Considering how often cutlery is used, it’s something that is often taken for granted, and we think it deserves a whole lot of appreciation. The exact origins of the cutlery we use today are somewhat of a mystery, so it’s interesting to consider the utensils we use during every meal were created at different points in history by different cultural groups.
As an example, spoons had been used for hundreds of years before being used as part of cutlery collections, carved from a variety of objects (including wood and ivory). Knives derived their origins from hunting, gradually transforming from brutish hunting tools into the slim, elegant utensils we use today.
Developments in recognising manners and etiquette in the 15th and 16th centuries spearheaded social change, causing the aristocracy to begin using utensils during meals. This was the beginning of using cutlery during meals as we know it today. It was with mass production of cutlery in England in the 17th century that allowed this social understanding to spread to the common folk. The industrial age meant that cutlery was truly mass-produced, and so utensils found a place in every home in Britain. Stainless-steel was the next big innovation, supplanting iron and silver as the dominant metals used in cutlery. Eventually, with our cutlery tools perfected, advancements began to be made in terms of aesthetics and alternate materials.
Modern Cutlery Marvels
We at JM Style are pleased at the opportunity to stock these beautiful examples of cutlery. Wooden spoons and chipped blades have been replaced by elegant cutlery that is as functional as it is beautiful. The Sola range of cutlery stocked at JM Style reflects the illustrious origins of cutlery — as five generations of family cutlery production should — and additionally offers some modern twists. Since Sola Switzerland AG started producing cutlery in 1866, the Swiss cutlery creators have developed cutlery for a myriad of different tastes, occasions, and uses.

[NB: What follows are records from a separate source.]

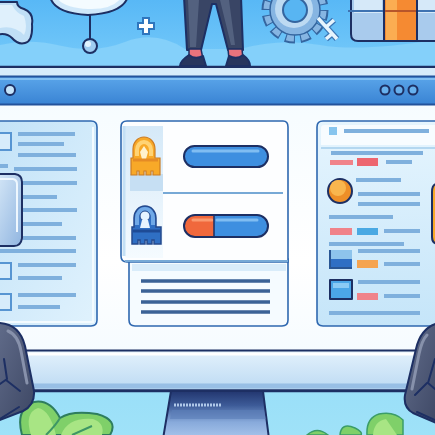
<!DOCTYPE html>
<html lang="en">
<head>
<meta charset="utf-8">
<title>Dashboard illustration</title>
<style>
:root{--ink:#1d2f63;--line:#2f68b0;--blue:#3e8fe0;--deep:#2f6fc4;--rule:#7fb0dd;--orange:#f8a928;--coral:#f0683c;--pink:#f0838a;--suit:#4b5674;--leaf:#7fd069}
html,body{margin:0;width:435px;height:435px;overflow:hidden}
svg{display:block}
.outline{stroke:var(--ink);stroke-width:2;stroke-linejoin:round;stroke-linecap:round}
.panel{stroke:var(--line);stroke-width:1.6}
.rules{fill:none;stroke:var(--rule);stroke-width:4}
</style>
</head>
<body>
<svg width="435" height="435" viewBox="0 0 435 435" role="img" aria-label="Large monitor showing an app dashboard with people around it">
<defs>
<linearGradient id="sky" x2="0" y2="1"><stop stop-color="#58b8f6"/><stop offset=".17" stop-color="#7accfa"/><stop offset="1" stop-color="#9fe2f8"/></linearGradient>
<linearGradient id="screen" x2="0" y2="1"><stop stop-color="#f4fbff"/><stop offset=".6" stop-color="#fff"/><stop offset="1" stop-color="#f2faff"/></linearGradient>
<linearGradient id="side" x2="1" y2="1"><stop stop-color="#c3e3f8"/><stop offset="1" stop-color="#e0f2fd"/></linearGradient>
<linearGradient id="sideRight" x2="0" y2="1"><stop stop-color="#e6f5fe"/><stop offset="1" stop-color="#c5e5f9"/></linearGradient>
<linearGradient id="chin" x2="0" y2="1"><stop stop-color="#e3f1fc"/><stop offset="1" stop-color="#bcdaf3"/></linearGradient>
<linearGradient id="bar" x2="0" y2="1"><stop stop-color="#5ba6ea"/><stop offset="1" stop-color="#3a84d4"/></linearGradient>
<linearGradient id="stand" x2="0" y2="1"><stop stop-color="#22366f"/><stop offset=".3" stop-color="#3d5b98"/><stop offset=".65" stop-color="#88aadb"/><stop offset="1" stop-color="#a9c6ec"/></linearGradient>
<linearGradient id="suit" x2="1" y2="1"><stop stop-color="#626d8b"/><stop offset="1" stop-color="#3d4764"/></linearGradient>
<linearGradient id="tablet" x2="1" y2="1"><stop stop-color="#d8e9f8"/><stop offset="1" stop-color="#90b5e0"/></linearGradient>
<linearGradient id="shade" x2="0" y2="1"><stop stop-color="#d5e9f8"/><stop offset="1" stop-color="#f5fbff"/></linearGradient>
<g id="lockShape"><path d="M3 39V22H5V13a11 12 0 0 1 22 0v9h5v17h-7v-4h-2v4h-5v-4h-2v4h-5v-4h-2v4z"/></g>
</defs>

<rect id="background" width="435" height="435" fill="url(#sky)"/>

<g id="top-icons">
<path d="M0 68V45Q30 38 62 46T125 42T185 49H240Q280 38 320 45T435 40V68z" fill="#84d0fa"/>
<path class="outline" d="M-4 2H17Q17 7 24 9Q34 13 32 24Q33 41 25 43Q18 45 12 38Q6 32-4 35z" fill="#c0dff6"/>
<path d="M0 5H12Q16 13 24 16Q28 27 24 35Q14 25 0 28z" fill="#dff0fc"/>
<path class="outline" d="M50-4Q53 13 88 15Q124 13 128-4z" fill="#d0e8fa"/>
<path d="M57-2Q64 8 88 9T121-2z" fill="#f4fbff"/>
<path class="outline" d="M90 15V39"/><circle class="outline" cx="90" cy="46" r="7" fill="#9fcdf2"/><circle cx="88" cy="44" r="3" fill="#e2f3fe"/>
<path d="M143 18h6v5h5v6h-5v5h-6v-5h-5v-6h5z" fill="#fff" stroke="#2f76be" stroke-width="2"/>
<g id="gear">
<circle cx="295" cy="10" r="27" fill="none" stroke="#34659f" stroke-width="13" stroke-dasharray="9 5.1"/>
<circle cx="295" cy="10" r="27" fill="none" stroke="#86b5e2" stroke-width="9" stroke-dasharray="7 7.1" stroke-dashoffset="-1"/>
<circle cx="295" cy="10" r="25" fill="#86b5e2" stroke="#34659f" stroke-width="1.5"/>
<circle cx="294" cy="9" r="19" fill="#bddaf2"/>
<circle cx="295" cy="10" r="12" fill="#58b5f2" stroke="#34659f" stroke-width="2"/>
</g>
<path d="M318 18L337 39M325 28l9-8M326 39l7-6" fill="none" stroke="#3a76b6" stroke-width="6"/><path d="M318 18L337 39M325 28l9-8M326 39l7-6" fill="none" stroke="#e6f4fd" stroke-width="3.5"/>
<g id="package">
<path class="outline" d="M351-4V34Q351 41 358 41H440V-4z" fill="#a9cbed"/>
<path d="M354 0H382V13H354zM418 0H435V13H418z" fill="#d6e9f9"/>
<path d="M348 11H435" stroke="#3f73b2" stroke-width="2"/>
<rect class="outline" x="384" y="-4" width="33" height="45" fill="#f58a32"/>
<path d="M386 0H397V40H386z" fill="#fbad52"/><path d="M385 11H416" stroke="#b7552a" stroke-width="2"/>
</g>
</g>

<g id="monitor">
<path d="M-4 67H439V391H-4z" fill="url(#screen)" stroke="var(--ink)" stroke-width="2.5"/>
<path d="M0 68H435V76H0z" fill="#d6ebfa"/>
<path d="M0 76H435V104H0z" fill="url(#bar)"/>
<path d="M0 76.500H435M0 104.500H435" stroke="#23529b" stroke-width="1.800"/>
<path d="M0 79H435" stroke="#81bff2" stroke-width="2"/>
<circle class="outline" cx="10" cy="90" r="5" fill="#c6e4fa"/>
<g class="outline" fill="#68b1ee"><circle cx="385" cy="90" r="4.500"/><circle cx="399" cy="90" r="4.500"/><circle cx="413" cy="90" r="4.500"/></g>
<path d="M0 351H435V390H0z" fill="url(#chin)"/>
<path d="M0 350.500H435" stroke="var(--ink)" stroke-width="2"/><path d="M0 354H435" stroke="#fff" stroke-width="3"/>
<path d="M0 386H435" stroke="#98bfe5" stroke-width="5"/><path d="M0 390.500H435" stroke="var(--ink)" stroke-width="2.500"/>
</g>

<g id="list-panel">
<path class="panel" d="M-4 121H91Q97 121 97 127V320Q97 326 91 326H-4z" fill="url(#side)"/>
<path d="M93 127V322H0" fill="none" stroke="#f3fbff" stroke-width="2"/>
<path class="rules" d="M18 134H75M18 144H64M18 155H76M0 166H8M14 169H77M22 183H77M22 197H57M22 210H77M22 224H62M22 238H76M0 251H76M18 265H76M18 278H62M18 295H76M18 307H60"/>
<g fill="#d7ecfb" stroke="#5795d2" stroke-width="2"><rect x="-5" y="133" width="16" height="17"/><rect x="-5" y="263" width="16" height="16"/><rect x="-5" y="294" width="16" height="16"/></g>
</g>

<g id="lock-panel">
<path class="panel" d="M129 259H288V320Q288 326 282 326H135Q129 326 129 320z" fill="#f5fbff"/>
<path d="M132 264H286V271H132z" fill="#d9ecfa"/>
<path d="M141 281H270M141 291H270M141 302H270M141 312H270" stroke="#3b6296" stroke-width="3.500"/>
<path class="panel" d="M127 121H283Q288 121 288 127V262H127Q121 262 121 256V127Q121 121 127 121z" fill="#fdfeff"/>
<path d="M124 126H163V258H128Q124 258 124 253z" fill="url(#shade)"/>
<path d="M163 193H283M125 261H288" stroke="#77a9d6" stroke-width="2"/>
<path d="M124 126V256" stroke="#c4e0f5" stroke-width="3"/>
<g id="orange-lock"><path d="M130 174H163V191H130z" fill="#c6dff3"/><use href="#lockShape" x="128" y="136" fill="var(--orange)" stroke="#cc7d25" stroke-width="1.200"/><path d="M137 156V150a7 8 0 0 1 14 0v6" fill="none" stroke="#ffd374" stroke-width="4"/><path d="M144 146l4 6-2 7h-4l-2-7z" fill="#fff1cd"/><path d="M133 160H158" stroke="#e58b25" stroke-width="3"/></g>
<g id="blue-lock"><use href="#lockShape" x="129" y="205" fill="var(--deep)" stroke="#24498d" stroke-width="1.500"/><path d="M137 225V218a8 9 0 0 1 16 0v7" fill="none" stroke="#70a9e7" stroke-width="4"/><circle cx="145" cy="216" r="5" fill="#e7f4ff" stroke="#24498d"/><path d="M142 220h6l2 8h-10z" fill="#e7f4ff"/><path d="M133 231H160" stroke="#1e4b96" stroke-width="3"/></g>
<g id="blue-pill"><rect class="outline" x="184" y="146" width="84" height="21" rx="10.500" fill="var(--blue)"/><path d="M193 151H258" stroke="#80bdf2" stroke-width="3" stroke-linecap="round"/></g>
<g id="progress-pill"><rect x="184" y="215" width="84" height="22" rx="11" fill="var(--blue)"/><path d="M214 215H195a11 11 0 0 0 0 22H214z" fill="var(--coral)"/><path d="M193 220H212" stroke="#fa9a70" stroke-width="3" stroke-linecap="round"/><path d="M217 220H257" stroke="#80bdf2" stroke-width="3" stroke-linecap="round"/><path d="M214 215V237" stroke="var(--ink)" stroke-width="1.500"/><rect class="outline" x="184" y="215" width="84" height="22" rx="11" fill="none"/></g>
</g>

<g id="detail-panel">
<path class="panel" d="M439 121H323Q317 121 317 127V320Q317 326 323 326H439z" fill="url(#sideRight)"/>
<path d="M321 128Q321 125 325 125H435V145H321z" fill="#f7fcff"/>
<path d="M321 148H435" stroke="#b3d7f0" stroke-width="2"/>
<path d="M329 127h8v8h-8z" fill="#87c5ee"/>
<path class="rules" d="M344 131H429M331 153H423M386 162H412M356 180H401M358 194H420M358 204H420M329 217H393M384 231H420M329 244H404M358 251H420M384 264H420M358 282H420M384 296H420M329 313H420"/>
<g fill="var(--pink)"><path d="M330 160h23v5h-23zM330 228h22v7h-22zM357 293h21v7h-21z"/><path d="M357 158h21v8h-21z" fill="#ed6670"/></g>
<path d="M357 228h21v7h-21z" fill="#4aa9e3"/>
<path d="M357 260h21v8h-21z" fill="#f5a450"/>
<circle class="outline" cx="340" cy="191" r="12" fill="#ee8f28"/><circle cx="338" cy="188" r="8" fill="#f9b64e"/>
<path d="M330 250h22v18h-22z" fill="#8ec4ec"/><path d="M330 259h22v9h-22z" fill="var(--deep)"/><path d="M330 250V268H352" fill="none" stroke="#295694" stroke-width="2"/>
<rect class="outline" x="330" y="280" width="22" height="19" fill="#4ba6e8"/><path d="M333 283h16v5h-16z" fill="#8bcaf5"/>
</g>

<g id="standing-legs">
<path class="outline" d="M184-3H241L243 50H228L216 4H212L201 50H187z" fill="#394565"/>
<path d="M188 0H199L196 47H190zM220 0H229L235 45H231z" fill="#53617f"/>
<path d="M189 49H201L203 59H189zM228 49H242L243 59H229z" fill="#e8737d" stroke="var(--ink)" stroke-width="1.500"/>
<path class="outline" d="M189 55Q195 60 203 56L206 66H180Q180 61 189 55zM229 56Q237 60 243 55Q250 60 250 66H226z" fill="#27355e"/>
</g>

<g id="monitor-stand">
<path class="outline" d="M171 391H263L269 439H163z" fill="url(#stand)"/>
<path d="M174 405H222" stroke="#afc8e9" stroke-width="3" stroke-dasharray="2 1"/>
<path d="M172 410H264L266 419H170z" fill="#5c7fb9" opacity=".6"/>
</g>

<g id="leaves">
<path d="M22 435Q15 409 34 402Q50 399 60 418Q72 410 97 414Q119 420 110 435z" fill="var(--leaf)" stroke="#2e7d5e" stroke-width="2"/>
<path d="M31 435Q24 413 38 408Q50 410 56 435zM61 435Q68 417 93 419Q105 423 102 435z" fill="#a8e584"/>
<path d="M46 435Q56 425 60 418M72 435L92 426" fill="none" stroke="#3d9665" stroke-width="2"/>
<path d="M307 435Q317 426 328 435zM340 435Q341 422 355 428Q363 432 361 435zM367 435Q366 418 379 414Q394 411 403 420V435z" fill="var(--leaf)" stroke="#3b9d68" stroke-width="1.500"/>
<path d="M373 435Q374 421 386 419L397 435z" fill="#a8e584"/>
</g>

<g id="left-person">
<path class="outline" d="M-5 174H15Q22 175 22 182V238Q21 246 14 246H-5z" fill="url(#tablet)"/>
<path d="M0 179H13Q17 180 17 184V232" fill="none" stroke="#eef7fe" stroke-width="2"/>
<path class="outline" d="M-5 323Q19 322 25 346L34 391Q35 405 23 411L-5 422z" fill="url(#suit)"/>
<path class="outline" d="M0 384L7 379L4 359M6 380L20 391M0 419L19 407" fill="none"/>
<path d="M8 331Q18 335 21 351L27 383" fill="none" stroke="#8791ab" stroke-width="3" stroke-linecap="round"/>
</g>
<g id="right-person">
<path class="outline" d="M439 184H436Q432 185 432 192V237Q432 244 439 244z" fill="var(--orange)"/>
<path class="outline" d="M439 323Q421 327 416 349L405 395Q403 407 413 413L439 424z" fill="url(#suit)"/>
<path class="outline" d="M435 359L428 383L435 389M427 383L415 395M417 412L435 420" fill="none"/>
<path d="M427 335Q422 340 419 354L412 389" fill="none" stroke="#8791ab" stroke-width="3" stroke-linecap="round"/>
</g>
</svg>
</body>
</html>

Traditional design is undeniably important, with the beautiful simplicity of shaped stainless-steel enamouring dinner guests, but it’s also important to recognise that cutlery has the potential to be visually and tactilely interesting. For example, the characteristic sheen of stainless steel has been substituted by Sola with artful matte black with the use of PVD (physical vapour deposition) coating, and sleek handles were replaced with a huge assortment of complex patterns. It makes cutlery that little bit more interesting. Next time you pick up a knife and fork, take just a moment to consider its interesting origins before digging into your wonderful meal.